# [Problem details]
Set down each record exactly. Omit the pictures.

(Excerpts from a dataset)
Content starts

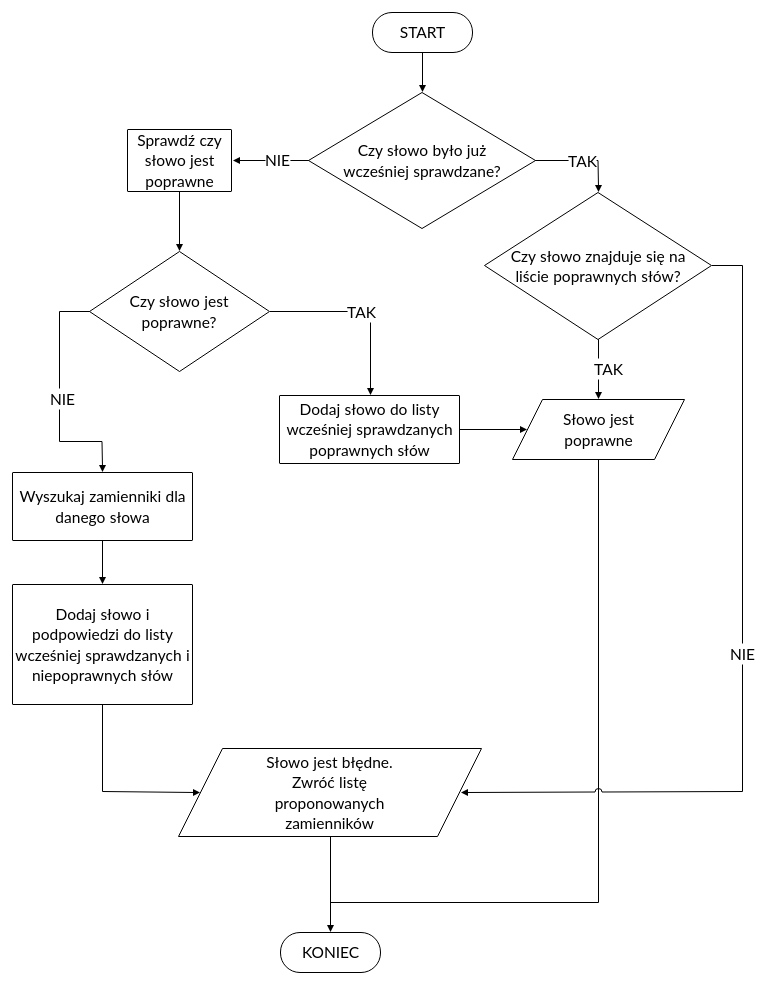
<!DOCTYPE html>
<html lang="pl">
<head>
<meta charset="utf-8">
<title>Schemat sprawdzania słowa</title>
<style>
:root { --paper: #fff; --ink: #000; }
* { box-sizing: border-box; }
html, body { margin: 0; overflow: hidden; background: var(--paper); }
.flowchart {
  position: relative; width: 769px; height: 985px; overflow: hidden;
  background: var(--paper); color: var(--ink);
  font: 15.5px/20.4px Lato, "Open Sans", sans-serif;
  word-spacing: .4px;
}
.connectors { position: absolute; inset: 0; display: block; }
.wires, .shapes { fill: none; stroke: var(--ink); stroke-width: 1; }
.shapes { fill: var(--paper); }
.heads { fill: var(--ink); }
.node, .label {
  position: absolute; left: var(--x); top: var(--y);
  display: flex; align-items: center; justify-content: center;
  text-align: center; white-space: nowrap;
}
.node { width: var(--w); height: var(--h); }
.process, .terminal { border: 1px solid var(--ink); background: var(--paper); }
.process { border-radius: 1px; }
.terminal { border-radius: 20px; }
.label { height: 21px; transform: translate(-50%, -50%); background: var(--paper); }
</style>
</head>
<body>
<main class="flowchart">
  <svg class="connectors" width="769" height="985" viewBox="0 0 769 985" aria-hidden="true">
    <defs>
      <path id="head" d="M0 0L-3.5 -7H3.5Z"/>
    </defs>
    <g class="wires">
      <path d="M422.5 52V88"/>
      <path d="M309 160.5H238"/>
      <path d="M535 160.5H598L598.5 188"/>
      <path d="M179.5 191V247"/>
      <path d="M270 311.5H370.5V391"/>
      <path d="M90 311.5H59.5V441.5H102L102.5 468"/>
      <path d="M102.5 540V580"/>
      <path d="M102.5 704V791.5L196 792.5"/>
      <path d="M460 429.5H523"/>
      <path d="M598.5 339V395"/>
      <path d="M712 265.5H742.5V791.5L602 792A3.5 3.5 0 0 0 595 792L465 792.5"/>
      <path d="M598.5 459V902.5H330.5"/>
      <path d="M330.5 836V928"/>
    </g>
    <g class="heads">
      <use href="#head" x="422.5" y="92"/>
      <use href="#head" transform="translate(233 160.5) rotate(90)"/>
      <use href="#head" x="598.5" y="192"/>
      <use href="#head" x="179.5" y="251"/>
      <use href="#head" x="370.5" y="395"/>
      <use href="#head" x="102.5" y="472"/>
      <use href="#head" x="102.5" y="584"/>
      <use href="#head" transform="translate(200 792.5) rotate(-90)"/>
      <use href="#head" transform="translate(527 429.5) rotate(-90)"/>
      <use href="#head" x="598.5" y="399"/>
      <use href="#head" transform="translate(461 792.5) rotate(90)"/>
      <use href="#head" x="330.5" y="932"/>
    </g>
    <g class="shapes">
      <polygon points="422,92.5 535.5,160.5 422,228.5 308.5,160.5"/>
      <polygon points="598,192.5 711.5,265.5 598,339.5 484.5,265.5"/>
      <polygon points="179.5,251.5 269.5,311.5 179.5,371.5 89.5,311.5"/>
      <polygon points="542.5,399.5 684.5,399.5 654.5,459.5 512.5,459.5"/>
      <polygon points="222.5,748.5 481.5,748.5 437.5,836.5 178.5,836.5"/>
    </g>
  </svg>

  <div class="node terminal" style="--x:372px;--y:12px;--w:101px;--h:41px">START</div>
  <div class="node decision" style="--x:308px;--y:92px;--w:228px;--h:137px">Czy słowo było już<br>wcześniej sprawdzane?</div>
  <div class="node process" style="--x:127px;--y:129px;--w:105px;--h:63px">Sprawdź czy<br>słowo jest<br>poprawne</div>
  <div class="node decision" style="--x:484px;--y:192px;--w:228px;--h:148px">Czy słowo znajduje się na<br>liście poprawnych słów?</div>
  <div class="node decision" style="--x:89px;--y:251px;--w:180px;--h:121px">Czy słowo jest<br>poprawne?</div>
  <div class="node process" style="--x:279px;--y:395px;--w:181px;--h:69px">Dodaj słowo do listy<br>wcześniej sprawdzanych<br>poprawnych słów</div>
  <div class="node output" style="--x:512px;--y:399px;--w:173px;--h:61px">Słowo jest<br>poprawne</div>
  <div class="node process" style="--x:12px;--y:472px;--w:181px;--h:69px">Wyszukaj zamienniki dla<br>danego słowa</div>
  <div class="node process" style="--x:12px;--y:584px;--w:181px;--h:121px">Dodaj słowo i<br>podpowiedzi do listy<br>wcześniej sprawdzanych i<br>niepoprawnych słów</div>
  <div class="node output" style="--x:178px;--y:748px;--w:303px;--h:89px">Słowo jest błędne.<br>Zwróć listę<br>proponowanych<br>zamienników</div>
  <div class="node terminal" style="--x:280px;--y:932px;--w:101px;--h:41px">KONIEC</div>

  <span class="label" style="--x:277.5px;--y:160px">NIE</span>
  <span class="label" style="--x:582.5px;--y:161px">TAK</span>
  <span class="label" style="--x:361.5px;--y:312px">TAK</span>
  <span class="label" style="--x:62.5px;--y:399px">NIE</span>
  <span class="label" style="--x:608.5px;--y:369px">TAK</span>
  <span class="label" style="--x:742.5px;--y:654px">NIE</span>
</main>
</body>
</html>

Content ends

# [Finished exercise]
<!DOCTYPE html>
<html lang="pl">
<head>
<meta charset="utf-8">
<title>Schemat sprawdzania słowa</title>
<style>
:root { --paper: #fff; --ink: #000; }
* { box-sizing: border-box; }
html, body { margin: 0; overflow: hidden; background: var(--paper); }
.flowchart {
  position: relative; width: 769px; height: 985px; overflow: hidden;
  background: var(--paper); color: var(--ink);
  font: 15.5px/20.4px Lato, "Open Sans", sans-serif;
  word-spacing: .4px;
}
.connectors { position: absolute; inset: 0; display: block; }
.wires, .shapes { fill: none; stroke: var(--ink); stroke-width: 1; }
.shapes { fill: var(--paper); }
.heads { fill: var(--ink); }
.node, .label {
  position: absolute; left: var(--x); top: var(--y);
  display: flex; align-items: center; justify-content: center;
  text-align: center; white-space: nowrap;
}
.node { width: var(--w); height: var(--h); }
.process, .terminal { border: 1px solid var(--ink); background: var(--paper); }
.process { border-radius: 1px; }
.terminal { border-radius: 20px; }
.label { height: 21px; transform: translate(-50%, -50%); background: var(--paper); }
</style>
</head>
<body>
<main class="flowchart">
  <svg class="connectors" width="769" height="985" viewBox="0 0 769 985" aria-hidden="true">
    <defs>
      <path id="head" d="M0 0L-3.5 -7H3.5Z"/>
    </defs>
    <g class="wires">
      <path d="M422.5 52V88"/>
      <path d="M309 160.5H238"/>
      <path d="M535 160.5H598L598.5 188"/>
      <path d="M179.5 191V247"/>
      <path d="M270 311.5H370.5V391"/>
      <path d="M90 311.5H59.5V441.5H102L102.5 468"/>
      <path d="M102.5 540V580"/>
      <path d="M102.5 704V791.5L196 792.5"/>
      <path d="M460 429.5H523"/>
      <path d="M598.5 339V395"/>
      <path d="M712 265.5H742.5V791.5L602 792A3.5 3.5 0 0 0 595 792L465 792.5"/>
      <path d="M598.5 459V902.5H330.5"/>
      <path d="M330.5 836V928"/>
    </g>
    <g class="heads">
      <use href="#head" x="422.5" y="92"/>
      <use href="#head" transform="translate(233 160.5) rotate(90)"/>
      <use href="#head" x="598.5" y="192"/>
      <use href="#head" x="179.5" y="251"/>
      <use href="#head" x="370.5" y="395"/>
      <use href="#head" x="102.5" y="472"/>
      <use href="#head" x="102.5" y="584"/>
      <use href="#head" transform="translate(200 792.5) rotate(-90)"/>
      <use href="#head" transform="translate(527 429.5) rotate(-90)"/>
      <use href="#head" x="598.5" y="399"/>
      <use href="#head" transform="translate(461 792.5) rotate(90)"/>
      <use href="#head" x="330.5" y="932"/>
    </g>
    <g class="shapes">
      <polygon points="422,92.5 535.5,160.5 422,228.5 308.5,160.5"/>
      <polygon points="598,192.5 711.5,265.5 598,339.5 484.5,265.5"/>
      <polygon points="179.5,251.5 269.5,311.5 179.5,371.5 89.5,311.5"/>
      <polygon points="542.5,399.5 684.5,399.5 654.5,459.5 512.5,459.5"/>
      <polygon points="222.5,748.5 481.5,748.5 437.5,836.5 178.5,836.5"/>
    </g>
  </svg>

  <div class="node terminal" style="--x:372px;--y:12px;--w:101px;--h:41px">START</div>
  <div class="node decision" style="--x:308px;--y:92px;--w:228px;--h:137px">Czy słowo było już<br>wcześniej sprawdzane?</div>
  <div class="node process" style="--x:127px;--y:129px;--w:105px;--h:63px">Sprawdź czy<br>słowo jest<br>poprawne</div>
  <div class="node decision" style="--x:484px;--y:192px;--w:228px;--h:148px">Czy słowo znajduje się na<br>liście poprawnych słów?</div>
  <div class="node decision" style="--x:89px;--y:251px;--w:180px;--h:121px">Czy słowo jest<br>poprawne?</div>
  <div class="node process" style="--x:279px;--y:395px;--w:181px;--h:69px">Dodaj słowo do listy<br>wcześniej sprawdzanych<br>poprawnych słów</div>
  <div class="node output" style="--x:512px;--y:399px;--w:173px;--h:61px">Słowo jest<br>poprawne</div>
  <div class="node process" style="--x:12px;--y:472px;--w:181px;--h:69px">Wyszukaj zamienniki dla<br>danego słowa</div>
  <div class="node process" style="--x:12px;--y:584px;--w:181px;--h:121px">Dodaj słowo i<br>podpowiedzi do listy<br>wcześniej sprawdzanych i<br>niepoprawnych słów</div>
  <div class="node output" style="--x:178px;--y:748px;--w:303px;--h:89px">Słowo jest błędne.<br>Zwróć listę<br>proponowanych<br>zamienników</div>
  <div class="node terminal" style="--x:280px;--y:932px;--w:101px;--h:41px">KONIEC</div>

  <span class="label" style="--x:277.5px;--y:160px">NIE</span>
  <span class="label" style="--x:582.5px;--y:161px">TAK</span>
  <span class="label" style="--x:361.5px;--y:312px">TAK</span>
  <span class="label" style="--x:62.5px;--y:399px">NIE</span>
  <span class="label" style="--x:608.5px;--y:369px">TAK</span>
  <span class="label" style="--x:742.5px;--y:654px">NIE</span>
</main>
</body>
</html>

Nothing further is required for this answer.